[Records supplied]

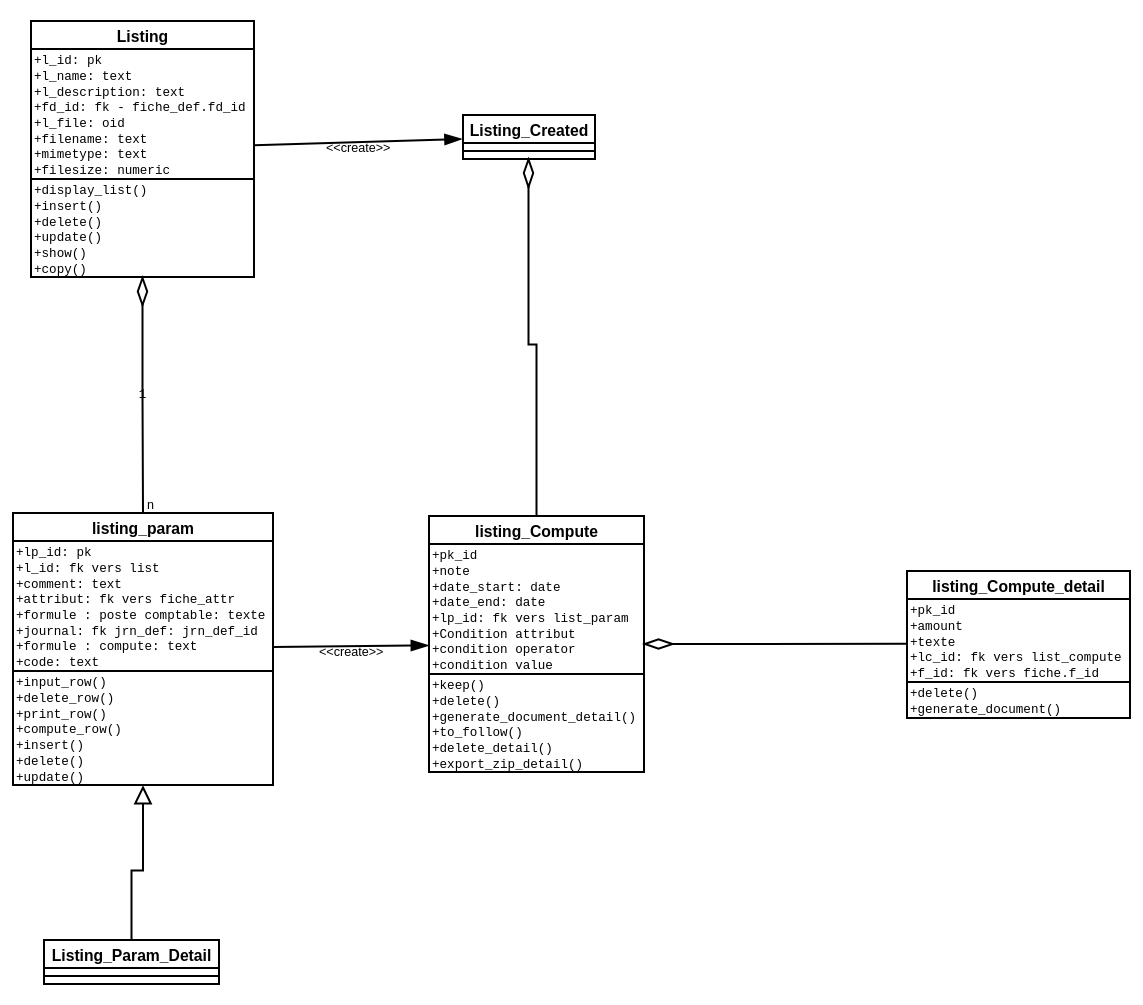
<!DOCTYPE html>
<html lang="fr">
<head>
<meta charset="utf-8">
<title>Listing class diagram</title>
<style>
:root { --ink: #000; --paper: #fff; --row: 15.7px; }
* { box-sizing: border-box; margin: 0; padding: 0; }
html, body { width: 1143px; height: 1005px; overflow: hidden; background: var(--paper); color: var(--ink); }
.diagram { position: relative; width: 1143px; height: 1005px; overflow: hidden; }
.links { position: absolute; left: 0; top: 0; }
.line { fill: none; stroke: var(--ink); stroke-width: 2; }
.hollow { fill: var(--paper); stroke: var(--ink); stroke-width: 2; }
.solid { fill: var(--ink); }
.label { font: 12.6px "Liberation Sans", sans-serif; fill: var(--ink); }
.label-mono { font: 12.6px "Liberation Mono", monospace; fill: var(--ink); }
.class { position: absolute; display: flex; flex-direction: column; border: 2px solid var(--ink); background: var(--paper); }
.class h2 { height: 25.5px; padding-top: 4px; font: bold 15.7px/22px "Liberation Sans", sans-serif; text-align: center; white-space: nowrap; }
.class ul { height: calc(var(--rows) * var(--row) + 4.6px); padding: 4.6px 0 0 2px; border-top: 2px solid var(--ink); list-style: none; font: 12.6px/var(--row) "Liberation Mono", monospace; white-space: pre; }
.class .empty { height: 8px; padding: 0; }
.listing { left: 30px; top: 20px; width: 225px; }
.created { left: 462px; top: 114px; width: 134px; }
.param { left: 12px; top: 512px; width: 262px; }
.compute { left: 428px; top: 515px; width: 217px; }
.compute-detail { left: 906px; top: 570px; width: 225px; }
.param-detail { left: 43px; top: 939px; width: 177px; }
.r2 { --rows: 2; } .r5 { --rows: 5; } .r6 { --rows: 6; } .r7 { --rows: 7; } .r8 { --rows: 8; }
</style>
</head>
<body>
<main class="diagram">
  <section class="class listing">
    <h2>Listing</h2>
    <ul class="r8"><li>+l_id: pk</li><li>+l_name: text</li><li>+l_description: text</li><li>+fd_id: fk - fiche_def.fd_id</li><li>+l_file: oid</li><li>+filename: text</li><li>+mimetype: text</li><li>+filesize: numeric</li></ul>
    <ul class="r6"><li>+display_list()</li><li>+insert()</li><li>+delete()</li><li>+update()</li><li>+show()</li><li>+copy()</li></ul>
  </section>
  <section class="class created">
    <h2>Listing_Created</h2>
    <ul class="empty"></ul>
    <ul class="empty"></ul>
  </section>
  <section class="class param">
    <h2>listing_param</h2>
    <ul class="r8"><li>+lp_id: pk</li><li>+l_id: fk vers list</li><li>+comment: text</li><li>+attribut: fk vers fiche_attr</li><li>+formule : poste comptable: texte</li><li>+journal: fk jrn_def: jrn_def_id</li><li>+formule : compute: text</li><li>+code: text</li></ul>
    <ul class="r7"><li>+input_row()</li><li>+delete_row()</li><li>+print_row()</li><li>+compute_row()</li><li>+insert()</li><li>+delete()</li><li>+update()</li></ul>
  </section>
  <section class="class compute">
    <h2>listing_Compute</h2>
    <ul class="r8"><li>+pk_id</li><li>+note</li><li>+date_start: date</li><li>+date_end: date</li><li>+lp_id: fk vers list_param</li><li>+Condition attribut</li><li>+condition operator</li><li>+condition value</li></ul>
    <ul class="r6"><li>+keep()</li><li>+delete()</li><li>+generate_document_detail()</li><li>+to_follow()</li><li>+delete_detail()</li><li>+export_zip_detail()</li></ul>
  </section>
  <section class="class compute-detail">
    <h2>listing_Compute_detail</h2>
    <ul class="r5"><li>+pk_id</li><li>+amount</li><li>+texte</li><li>+lc_id: fk vers list_compute</li><li>+f_id: fk vers fiche.f_id</li></ul>
    <ul class="r2"><li>+delete()</li><li>+generate_document()</li></ul>
  </section>
  <section class="class param-detail">
    <h2>Listing_Param_Detail</h2>
    <ul class="empty"></ul>
    <ul class="empty"></ul>
  </section>

  <svg class="links" width="1143" height="1005" viewBox="0 0 1143 1005">
    <g class="listing-creates">
      <path class="line" d="M254 145.3 L446 139.5"/>
      <polygon class="solid" points="463,139 444,133.4 444.4,145.4"/>
      <text class="label" x="326" y="152">&lt;&lt;create&gt;&gt;</text>
    </g>
    <g class="param-creates">
      <path class="line" d="M273 647 L412 645.6"/>
      <polygon class="solid" points="430,645.4 410.5,639.5 410.6,651.5"/>
      <text class="label" x="319" y="656">&lt;&lt;create&gt;&gt;</text>
    </g>
    <g class="listing-has-params">
      <path class="line" d="M142.5 304 V395 L143 513"/>
      <polygon class="hollow" points="142.5,278 147.2,291.5 142.5,305 137.8,291.5"/>
      <text class="label-mono" x="138.7" y="398">1</text>
      <text class="label" x="147" y="509">n</text>
    </g>
    <g class="created-has-computes">
      <path class="line" d="M528.5 186 V344.5 H536.5 V516"/>
      <polygon class="hollow" points="528.5,159.5 533.2,173 528.5,187 523.8,173"/>
    </g>
    <g class="compute-has-details">
      <path class="line" d="M672 644 L907 643.7"/>
      <polygon class="hollow" points="645,644 658.5,639.3 672.5,644 658.5,648.7"/>
    </g>
    <g class="param-detail-extends-param">
      <path class="line" d="M131.5 940 V870.5 H143 V803"/>
      <polygon class="hollow" points="143,787.5 150.8,803.5 135.2,803.5"/>
    </g>
  </svg>
</main>
</body>
</html>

[/Records supplied]

* **To do**:
Look through the entries above, find each line containing "hollow", and copy it.

* **Answer space**:
.hollow { fill: var(--paper); stroke: var(--ink); stroke-width: 2; }
      <polygon class="hollow" points="142.5,278 147.2,291.5 142.5,305 137.8,291.5"/>
      <polygon class="hollow" points="528.5,159.5 533.2,173 528.5,187 523.8,173"/>
      <polygon class="hollow" points="645,644 658.5,639.3 672.5,644 658.5,648.7"/>
      <polygon class="hollow" points="143,787.5 150.8,803.5 135.2,803.5"/>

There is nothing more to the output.